Task to complete:
Return every line from the records below with the string "rect".

(Supplied records begins)

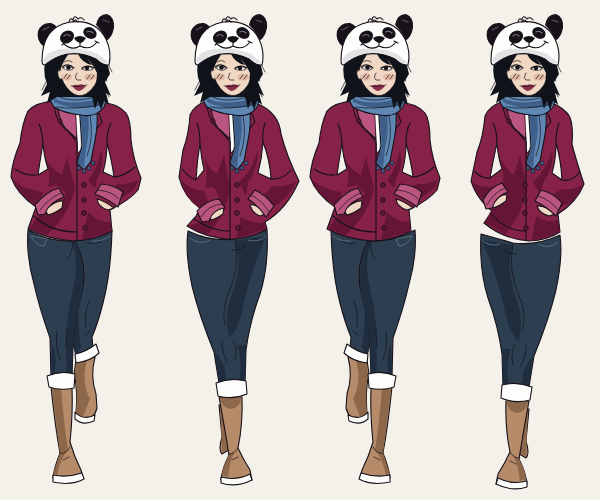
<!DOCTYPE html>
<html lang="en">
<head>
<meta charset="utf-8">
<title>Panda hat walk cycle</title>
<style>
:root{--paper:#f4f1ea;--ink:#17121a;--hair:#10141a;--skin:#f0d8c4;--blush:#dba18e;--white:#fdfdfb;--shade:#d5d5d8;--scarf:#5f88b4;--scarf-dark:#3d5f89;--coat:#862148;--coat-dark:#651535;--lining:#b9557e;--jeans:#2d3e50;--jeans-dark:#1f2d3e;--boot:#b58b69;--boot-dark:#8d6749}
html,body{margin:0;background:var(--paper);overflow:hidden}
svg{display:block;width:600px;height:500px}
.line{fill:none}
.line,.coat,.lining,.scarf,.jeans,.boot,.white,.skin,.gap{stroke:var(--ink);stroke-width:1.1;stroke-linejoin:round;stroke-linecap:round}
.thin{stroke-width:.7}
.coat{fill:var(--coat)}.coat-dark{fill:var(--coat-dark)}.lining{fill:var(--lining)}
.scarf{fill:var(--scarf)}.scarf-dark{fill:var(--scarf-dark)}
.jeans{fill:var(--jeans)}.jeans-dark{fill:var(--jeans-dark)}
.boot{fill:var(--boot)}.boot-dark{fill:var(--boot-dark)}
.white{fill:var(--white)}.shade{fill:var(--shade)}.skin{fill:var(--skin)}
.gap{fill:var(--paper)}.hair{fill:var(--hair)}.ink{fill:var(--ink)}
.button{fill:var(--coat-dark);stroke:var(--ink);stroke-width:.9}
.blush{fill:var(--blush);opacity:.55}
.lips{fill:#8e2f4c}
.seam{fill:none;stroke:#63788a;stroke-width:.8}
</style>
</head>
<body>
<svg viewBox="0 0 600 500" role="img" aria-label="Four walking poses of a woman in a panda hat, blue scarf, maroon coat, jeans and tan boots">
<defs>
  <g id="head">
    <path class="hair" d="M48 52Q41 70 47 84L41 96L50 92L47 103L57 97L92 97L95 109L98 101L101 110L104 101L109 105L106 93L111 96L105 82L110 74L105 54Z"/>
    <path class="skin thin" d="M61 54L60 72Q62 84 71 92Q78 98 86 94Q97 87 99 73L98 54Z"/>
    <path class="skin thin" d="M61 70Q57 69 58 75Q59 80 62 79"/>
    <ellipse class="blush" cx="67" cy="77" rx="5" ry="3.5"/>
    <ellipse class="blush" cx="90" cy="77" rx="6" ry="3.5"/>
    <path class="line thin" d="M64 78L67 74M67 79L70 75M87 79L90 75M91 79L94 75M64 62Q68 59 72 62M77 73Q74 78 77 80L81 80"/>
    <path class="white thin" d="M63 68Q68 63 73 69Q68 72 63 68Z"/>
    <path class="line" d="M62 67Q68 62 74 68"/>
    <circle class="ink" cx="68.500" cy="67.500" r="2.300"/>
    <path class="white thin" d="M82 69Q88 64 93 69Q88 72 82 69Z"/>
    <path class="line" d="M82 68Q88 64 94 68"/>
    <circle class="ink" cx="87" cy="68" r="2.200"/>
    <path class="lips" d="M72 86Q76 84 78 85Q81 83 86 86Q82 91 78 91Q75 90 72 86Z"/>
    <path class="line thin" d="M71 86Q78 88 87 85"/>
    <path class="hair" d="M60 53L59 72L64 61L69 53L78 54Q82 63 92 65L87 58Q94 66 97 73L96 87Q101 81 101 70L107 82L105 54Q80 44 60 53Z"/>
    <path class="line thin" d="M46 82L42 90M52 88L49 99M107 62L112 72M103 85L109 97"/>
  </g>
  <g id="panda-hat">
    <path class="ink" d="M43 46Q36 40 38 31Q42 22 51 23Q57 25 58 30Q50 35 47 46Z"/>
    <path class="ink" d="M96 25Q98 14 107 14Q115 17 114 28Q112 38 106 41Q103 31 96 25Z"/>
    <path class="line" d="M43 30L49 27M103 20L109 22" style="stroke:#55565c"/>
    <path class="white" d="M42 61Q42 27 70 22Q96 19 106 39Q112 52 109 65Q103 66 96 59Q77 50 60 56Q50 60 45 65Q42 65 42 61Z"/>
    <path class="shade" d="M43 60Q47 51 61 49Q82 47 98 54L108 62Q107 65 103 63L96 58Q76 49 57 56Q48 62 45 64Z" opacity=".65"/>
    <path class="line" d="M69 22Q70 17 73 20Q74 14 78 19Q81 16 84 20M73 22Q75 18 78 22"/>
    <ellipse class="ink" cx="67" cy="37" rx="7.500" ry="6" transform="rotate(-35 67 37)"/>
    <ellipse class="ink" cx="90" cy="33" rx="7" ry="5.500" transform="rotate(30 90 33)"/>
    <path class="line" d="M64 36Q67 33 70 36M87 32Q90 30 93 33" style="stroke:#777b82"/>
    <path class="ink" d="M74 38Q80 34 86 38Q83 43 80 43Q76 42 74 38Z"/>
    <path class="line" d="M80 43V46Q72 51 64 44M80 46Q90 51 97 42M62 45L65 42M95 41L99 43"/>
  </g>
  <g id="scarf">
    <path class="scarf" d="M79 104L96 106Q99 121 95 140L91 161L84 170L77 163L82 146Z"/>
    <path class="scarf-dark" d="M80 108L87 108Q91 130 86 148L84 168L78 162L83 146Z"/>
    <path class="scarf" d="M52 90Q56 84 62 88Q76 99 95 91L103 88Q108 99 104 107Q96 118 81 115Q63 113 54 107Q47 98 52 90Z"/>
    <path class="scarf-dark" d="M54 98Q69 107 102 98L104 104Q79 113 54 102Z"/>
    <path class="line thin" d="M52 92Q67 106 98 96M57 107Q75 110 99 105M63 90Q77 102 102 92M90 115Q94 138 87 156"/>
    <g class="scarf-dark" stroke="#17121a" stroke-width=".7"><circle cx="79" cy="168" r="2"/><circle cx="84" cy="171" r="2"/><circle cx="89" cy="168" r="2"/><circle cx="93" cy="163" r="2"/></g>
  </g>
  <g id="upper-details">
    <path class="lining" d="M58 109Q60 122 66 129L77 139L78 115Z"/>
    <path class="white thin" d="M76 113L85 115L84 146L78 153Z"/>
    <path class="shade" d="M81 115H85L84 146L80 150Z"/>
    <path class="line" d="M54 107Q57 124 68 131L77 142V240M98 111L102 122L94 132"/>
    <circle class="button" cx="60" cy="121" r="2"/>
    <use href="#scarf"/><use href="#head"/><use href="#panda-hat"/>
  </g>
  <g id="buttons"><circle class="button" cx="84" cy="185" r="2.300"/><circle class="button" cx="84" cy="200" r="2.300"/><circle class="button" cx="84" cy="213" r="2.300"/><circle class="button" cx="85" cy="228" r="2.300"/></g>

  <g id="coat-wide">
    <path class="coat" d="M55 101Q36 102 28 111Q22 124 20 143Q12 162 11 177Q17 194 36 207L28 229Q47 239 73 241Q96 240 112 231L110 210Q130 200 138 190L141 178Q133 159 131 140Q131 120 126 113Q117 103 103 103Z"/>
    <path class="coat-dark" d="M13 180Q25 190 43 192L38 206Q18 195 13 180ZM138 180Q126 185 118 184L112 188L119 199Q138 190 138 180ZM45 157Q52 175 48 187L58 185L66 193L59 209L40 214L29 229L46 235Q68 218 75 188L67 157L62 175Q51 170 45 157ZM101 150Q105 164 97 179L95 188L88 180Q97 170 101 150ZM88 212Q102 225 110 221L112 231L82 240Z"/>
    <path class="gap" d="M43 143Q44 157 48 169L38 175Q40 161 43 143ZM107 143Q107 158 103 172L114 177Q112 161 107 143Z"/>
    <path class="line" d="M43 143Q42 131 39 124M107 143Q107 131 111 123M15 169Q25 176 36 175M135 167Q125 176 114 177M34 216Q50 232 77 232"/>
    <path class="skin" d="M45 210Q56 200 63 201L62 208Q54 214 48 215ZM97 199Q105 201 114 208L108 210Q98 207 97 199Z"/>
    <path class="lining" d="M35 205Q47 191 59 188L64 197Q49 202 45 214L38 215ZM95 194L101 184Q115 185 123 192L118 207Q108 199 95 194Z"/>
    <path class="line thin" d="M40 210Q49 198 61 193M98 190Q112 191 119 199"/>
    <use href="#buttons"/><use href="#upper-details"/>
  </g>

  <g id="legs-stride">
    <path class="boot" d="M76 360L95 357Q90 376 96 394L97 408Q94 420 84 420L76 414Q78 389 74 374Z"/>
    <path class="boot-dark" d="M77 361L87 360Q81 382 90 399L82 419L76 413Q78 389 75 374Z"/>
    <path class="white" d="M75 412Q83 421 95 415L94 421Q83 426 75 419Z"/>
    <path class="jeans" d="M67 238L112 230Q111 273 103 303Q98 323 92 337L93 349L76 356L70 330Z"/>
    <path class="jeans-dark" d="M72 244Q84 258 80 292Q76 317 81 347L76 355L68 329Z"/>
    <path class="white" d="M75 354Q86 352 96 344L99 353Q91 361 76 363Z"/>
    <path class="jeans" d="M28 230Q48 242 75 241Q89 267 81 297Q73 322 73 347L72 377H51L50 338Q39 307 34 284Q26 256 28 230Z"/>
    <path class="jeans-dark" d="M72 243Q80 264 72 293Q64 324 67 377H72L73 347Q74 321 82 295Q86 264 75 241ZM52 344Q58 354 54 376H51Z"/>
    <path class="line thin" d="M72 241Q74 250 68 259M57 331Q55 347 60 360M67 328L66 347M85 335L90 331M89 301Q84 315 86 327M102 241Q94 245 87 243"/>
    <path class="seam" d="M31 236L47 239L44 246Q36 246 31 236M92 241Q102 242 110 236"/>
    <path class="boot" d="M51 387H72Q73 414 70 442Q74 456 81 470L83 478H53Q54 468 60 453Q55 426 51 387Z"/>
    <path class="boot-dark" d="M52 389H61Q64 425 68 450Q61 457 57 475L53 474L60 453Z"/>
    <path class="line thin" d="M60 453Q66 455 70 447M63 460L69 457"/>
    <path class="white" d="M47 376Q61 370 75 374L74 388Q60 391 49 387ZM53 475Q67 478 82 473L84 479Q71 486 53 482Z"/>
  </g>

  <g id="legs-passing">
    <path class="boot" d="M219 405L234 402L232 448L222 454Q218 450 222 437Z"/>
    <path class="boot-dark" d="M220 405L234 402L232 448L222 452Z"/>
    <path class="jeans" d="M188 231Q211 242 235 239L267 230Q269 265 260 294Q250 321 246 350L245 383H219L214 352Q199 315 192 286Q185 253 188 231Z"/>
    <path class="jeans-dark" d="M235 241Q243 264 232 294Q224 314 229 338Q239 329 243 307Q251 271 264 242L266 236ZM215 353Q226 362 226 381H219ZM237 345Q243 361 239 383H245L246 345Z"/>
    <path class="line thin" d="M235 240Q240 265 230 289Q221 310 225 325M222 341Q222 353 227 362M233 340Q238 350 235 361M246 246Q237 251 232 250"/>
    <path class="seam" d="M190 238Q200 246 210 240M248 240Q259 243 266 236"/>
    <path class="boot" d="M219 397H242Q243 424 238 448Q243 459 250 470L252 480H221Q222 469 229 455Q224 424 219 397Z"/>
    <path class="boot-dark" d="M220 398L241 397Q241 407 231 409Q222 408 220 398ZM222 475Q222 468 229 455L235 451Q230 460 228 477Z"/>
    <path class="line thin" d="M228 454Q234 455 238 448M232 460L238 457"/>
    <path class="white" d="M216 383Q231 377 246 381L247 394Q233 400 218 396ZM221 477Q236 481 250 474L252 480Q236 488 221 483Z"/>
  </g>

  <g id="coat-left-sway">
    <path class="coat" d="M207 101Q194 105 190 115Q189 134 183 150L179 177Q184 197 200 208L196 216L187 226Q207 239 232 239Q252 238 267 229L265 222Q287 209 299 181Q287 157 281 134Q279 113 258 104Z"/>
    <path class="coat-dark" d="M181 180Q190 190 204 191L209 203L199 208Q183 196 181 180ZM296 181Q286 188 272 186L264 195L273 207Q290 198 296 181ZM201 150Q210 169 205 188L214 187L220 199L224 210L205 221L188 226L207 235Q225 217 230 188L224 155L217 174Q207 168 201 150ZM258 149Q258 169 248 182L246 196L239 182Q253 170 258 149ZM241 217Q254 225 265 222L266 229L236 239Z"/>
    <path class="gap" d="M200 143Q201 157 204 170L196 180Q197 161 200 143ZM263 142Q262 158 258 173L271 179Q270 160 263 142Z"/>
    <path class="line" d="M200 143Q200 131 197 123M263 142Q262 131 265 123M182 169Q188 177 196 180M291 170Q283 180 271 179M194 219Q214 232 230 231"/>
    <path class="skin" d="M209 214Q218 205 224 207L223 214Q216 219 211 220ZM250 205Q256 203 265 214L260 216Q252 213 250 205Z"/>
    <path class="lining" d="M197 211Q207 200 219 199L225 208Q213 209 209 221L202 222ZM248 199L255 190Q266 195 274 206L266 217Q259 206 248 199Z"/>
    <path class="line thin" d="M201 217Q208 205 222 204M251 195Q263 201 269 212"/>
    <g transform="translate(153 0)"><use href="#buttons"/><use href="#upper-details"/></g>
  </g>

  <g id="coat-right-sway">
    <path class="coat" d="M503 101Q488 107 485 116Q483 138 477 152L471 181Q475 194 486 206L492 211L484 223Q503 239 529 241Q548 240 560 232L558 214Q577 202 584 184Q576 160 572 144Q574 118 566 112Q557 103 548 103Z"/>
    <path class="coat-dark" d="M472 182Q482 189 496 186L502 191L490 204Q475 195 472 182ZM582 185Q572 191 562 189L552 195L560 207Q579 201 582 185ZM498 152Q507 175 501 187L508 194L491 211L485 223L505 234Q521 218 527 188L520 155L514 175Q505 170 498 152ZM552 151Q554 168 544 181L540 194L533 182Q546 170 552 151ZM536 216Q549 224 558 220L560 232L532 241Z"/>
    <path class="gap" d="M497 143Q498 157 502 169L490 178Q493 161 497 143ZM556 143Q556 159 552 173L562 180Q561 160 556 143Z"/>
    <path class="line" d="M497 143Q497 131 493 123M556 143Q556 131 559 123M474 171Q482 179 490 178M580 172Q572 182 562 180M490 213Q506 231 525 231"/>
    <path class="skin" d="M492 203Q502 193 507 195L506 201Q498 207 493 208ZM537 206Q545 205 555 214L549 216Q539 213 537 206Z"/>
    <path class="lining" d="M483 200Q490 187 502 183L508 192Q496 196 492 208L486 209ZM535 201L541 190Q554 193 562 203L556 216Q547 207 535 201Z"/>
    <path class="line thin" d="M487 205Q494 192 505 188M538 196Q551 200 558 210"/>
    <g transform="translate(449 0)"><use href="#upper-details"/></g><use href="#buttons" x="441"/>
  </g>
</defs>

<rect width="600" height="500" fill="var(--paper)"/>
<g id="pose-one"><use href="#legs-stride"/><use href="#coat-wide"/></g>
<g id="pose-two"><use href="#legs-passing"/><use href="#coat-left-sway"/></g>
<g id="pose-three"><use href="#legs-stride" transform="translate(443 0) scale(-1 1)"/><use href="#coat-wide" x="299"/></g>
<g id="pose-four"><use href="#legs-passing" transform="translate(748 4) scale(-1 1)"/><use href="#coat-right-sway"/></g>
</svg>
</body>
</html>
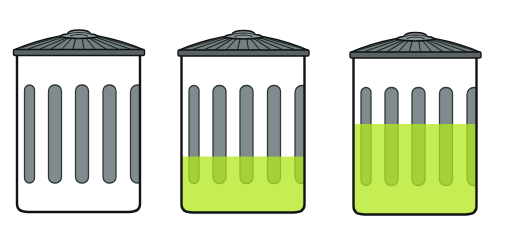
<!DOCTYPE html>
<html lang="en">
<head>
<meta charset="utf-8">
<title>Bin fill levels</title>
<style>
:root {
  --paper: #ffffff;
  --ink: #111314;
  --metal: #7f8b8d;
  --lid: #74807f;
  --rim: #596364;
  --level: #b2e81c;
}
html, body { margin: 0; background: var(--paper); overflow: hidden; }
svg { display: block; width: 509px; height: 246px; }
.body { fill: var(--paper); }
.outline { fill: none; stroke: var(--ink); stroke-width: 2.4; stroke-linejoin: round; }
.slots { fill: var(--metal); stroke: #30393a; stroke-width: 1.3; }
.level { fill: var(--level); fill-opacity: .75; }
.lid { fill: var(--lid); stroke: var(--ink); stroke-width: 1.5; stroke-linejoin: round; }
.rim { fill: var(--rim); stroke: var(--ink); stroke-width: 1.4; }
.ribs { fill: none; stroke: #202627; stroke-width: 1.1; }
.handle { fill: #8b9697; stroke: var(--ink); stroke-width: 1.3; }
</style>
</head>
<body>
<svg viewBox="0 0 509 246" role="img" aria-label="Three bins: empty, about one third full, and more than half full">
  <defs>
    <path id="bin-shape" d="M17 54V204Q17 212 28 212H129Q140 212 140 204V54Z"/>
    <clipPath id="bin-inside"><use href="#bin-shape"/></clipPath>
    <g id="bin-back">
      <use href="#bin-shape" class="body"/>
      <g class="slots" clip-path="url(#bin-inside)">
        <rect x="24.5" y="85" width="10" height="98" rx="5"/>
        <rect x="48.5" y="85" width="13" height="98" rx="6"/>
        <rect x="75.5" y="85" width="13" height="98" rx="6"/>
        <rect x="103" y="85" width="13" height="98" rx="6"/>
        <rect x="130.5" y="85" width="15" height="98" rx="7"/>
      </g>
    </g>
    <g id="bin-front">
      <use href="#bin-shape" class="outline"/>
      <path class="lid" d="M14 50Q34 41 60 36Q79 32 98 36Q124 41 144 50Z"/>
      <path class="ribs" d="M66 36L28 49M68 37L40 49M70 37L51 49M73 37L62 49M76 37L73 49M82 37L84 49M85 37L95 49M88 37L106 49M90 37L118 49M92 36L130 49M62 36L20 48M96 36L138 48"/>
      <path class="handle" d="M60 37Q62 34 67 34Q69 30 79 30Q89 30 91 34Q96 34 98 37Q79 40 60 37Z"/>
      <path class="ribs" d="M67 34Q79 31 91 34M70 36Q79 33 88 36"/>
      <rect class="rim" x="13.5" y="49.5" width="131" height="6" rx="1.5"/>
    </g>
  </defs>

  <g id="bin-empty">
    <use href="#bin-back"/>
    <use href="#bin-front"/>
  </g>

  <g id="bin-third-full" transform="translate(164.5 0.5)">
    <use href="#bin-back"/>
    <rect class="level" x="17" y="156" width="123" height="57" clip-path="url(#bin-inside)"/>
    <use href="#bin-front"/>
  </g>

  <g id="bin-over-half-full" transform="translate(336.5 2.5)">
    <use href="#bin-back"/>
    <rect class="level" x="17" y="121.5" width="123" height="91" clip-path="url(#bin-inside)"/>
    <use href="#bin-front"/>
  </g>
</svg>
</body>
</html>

(Supplied records ends)

Problem solution:
<rect width="600" height="500" fill="var(--paper)"/>
        <rect x="24.5" y="85" width="10" height="98" rx="5"/>
        <rect x="48.5" y="85" width="13" height="98" rx="6"/>
        <rect x="75.5" y="85" width="13" height="98" rx="6"/>
        <rect x="103" y="85" width="13" height="98" rx="6"/>
        <rect x="130.5" y="85" width="15" height="98" rx="7"/>
      <rect class="rim" x="13.5" y="49.5" width="131" height="6" rx="1.5"/>
    <rect class="level" x="17" y="156" width="123" height="57" clip-path="url(#bin-inside)"/>
    <rect class="level" x="17" y="121.5" width="123" height="91" clip-path="url(#bin-inside)"/>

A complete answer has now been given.